Comparing the TFSA and RRSP
Introduced in 1957, the RRSP was designed to help Canadians save for a secure and comfortable retirement. In 2009, the TFSA became the first major new retirement savings vehicle in decades.
The key difference between the two is the timing of taxation:
- RRSP contributions are tax deductible. You deduct any RRSP contributions from your taxable income for that year. Future withdrawals from your RRSP are then considered taxable income.
- TFSA withdrawals are tax free. Because TFSA contributions are not tax deductible, you've already paid taxes on any funds which you deposit. Therefore any withdrawals are tax free.
As a result, whether you should choose an RRSP or a TFSA is going to depend on your marginal tax rate.
For instance, if you are young and early in your career, you may want to contribute to a TFSA while your marginal tax rate is low. This way you can withdraw funds at a later date without having to pay a higher tax rate. The TFSA is better suited to short-term savings goals because withdrawals are not taxed and annual contribution limits are cumulative: any amount withdrawn will be added to your contribution limit in the following tax year.
|2019 Contribution Limit||18% of 2018 income OR $26,500, whichever is lower||$6,000, cumulative|
|Taxation||Tax deductible contributions||Tax free withdrawals|

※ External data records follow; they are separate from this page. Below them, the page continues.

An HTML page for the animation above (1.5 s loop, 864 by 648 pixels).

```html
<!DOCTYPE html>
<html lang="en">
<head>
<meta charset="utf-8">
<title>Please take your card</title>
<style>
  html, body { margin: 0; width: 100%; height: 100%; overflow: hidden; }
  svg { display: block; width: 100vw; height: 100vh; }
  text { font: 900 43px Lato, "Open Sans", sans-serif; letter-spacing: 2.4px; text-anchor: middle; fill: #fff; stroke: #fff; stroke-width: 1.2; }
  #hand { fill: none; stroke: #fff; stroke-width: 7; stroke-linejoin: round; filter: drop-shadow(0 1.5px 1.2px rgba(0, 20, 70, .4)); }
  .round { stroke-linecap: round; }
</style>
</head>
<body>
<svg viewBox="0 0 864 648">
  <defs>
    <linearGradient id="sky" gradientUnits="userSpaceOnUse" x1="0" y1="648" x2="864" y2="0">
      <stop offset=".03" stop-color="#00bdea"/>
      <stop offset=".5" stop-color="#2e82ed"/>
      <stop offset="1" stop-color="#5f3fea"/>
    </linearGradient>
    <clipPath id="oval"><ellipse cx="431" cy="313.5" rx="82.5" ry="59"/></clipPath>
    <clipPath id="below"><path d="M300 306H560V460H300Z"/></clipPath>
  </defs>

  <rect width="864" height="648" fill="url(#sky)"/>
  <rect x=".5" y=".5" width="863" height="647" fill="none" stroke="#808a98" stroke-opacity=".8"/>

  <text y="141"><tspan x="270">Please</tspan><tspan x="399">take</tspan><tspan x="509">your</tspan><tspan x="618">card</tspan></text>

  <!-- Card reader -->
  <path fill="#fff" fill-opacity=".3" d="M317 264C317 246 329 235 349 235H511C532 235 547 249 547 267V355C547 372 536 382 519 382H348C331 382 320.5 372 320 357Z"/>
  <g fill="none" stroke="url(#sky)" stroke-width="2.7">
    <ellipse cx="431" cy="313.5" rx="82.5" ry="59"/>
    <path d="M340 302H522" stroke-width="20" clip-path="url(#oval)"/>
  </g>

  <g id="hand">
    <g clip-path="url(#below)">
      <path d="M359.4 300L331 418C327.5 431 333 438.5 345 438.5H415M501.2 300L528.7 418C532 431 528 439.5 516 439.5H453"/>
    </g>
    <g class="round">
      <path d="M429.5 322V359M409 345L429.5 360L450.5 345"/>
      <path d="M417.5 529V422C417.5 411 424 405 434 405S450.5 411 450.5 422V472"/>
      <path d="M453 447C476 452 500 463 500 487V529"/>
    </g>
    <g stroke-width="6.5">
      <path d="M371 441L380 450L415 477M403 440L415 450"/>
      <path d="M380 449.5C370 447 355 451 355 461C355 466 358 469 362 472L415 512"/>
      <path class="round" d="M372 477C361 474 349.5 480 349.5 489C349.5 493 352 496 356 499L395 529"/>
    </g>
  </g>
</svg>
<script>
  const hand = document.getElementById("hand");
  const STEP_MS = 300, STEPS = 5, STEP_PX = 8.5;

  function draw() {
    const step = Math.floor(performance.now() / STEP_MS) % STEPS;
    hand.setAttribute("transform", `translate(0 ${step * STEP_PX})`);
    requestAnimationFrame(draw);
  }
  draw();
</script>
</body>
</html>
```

Once you reach your peak earning years later in your career, contributing to an RRSP can be more valuable, since those contributions are tax deductible and can reduce your taxable income. The annual contribution limit is also tied to your income, so a higher income means more potential to accumulate savings faster. When you enter retirement, your marginal tax rate will go down, so income generated by your RRSP will be taxed at lower rate and generate a higher return.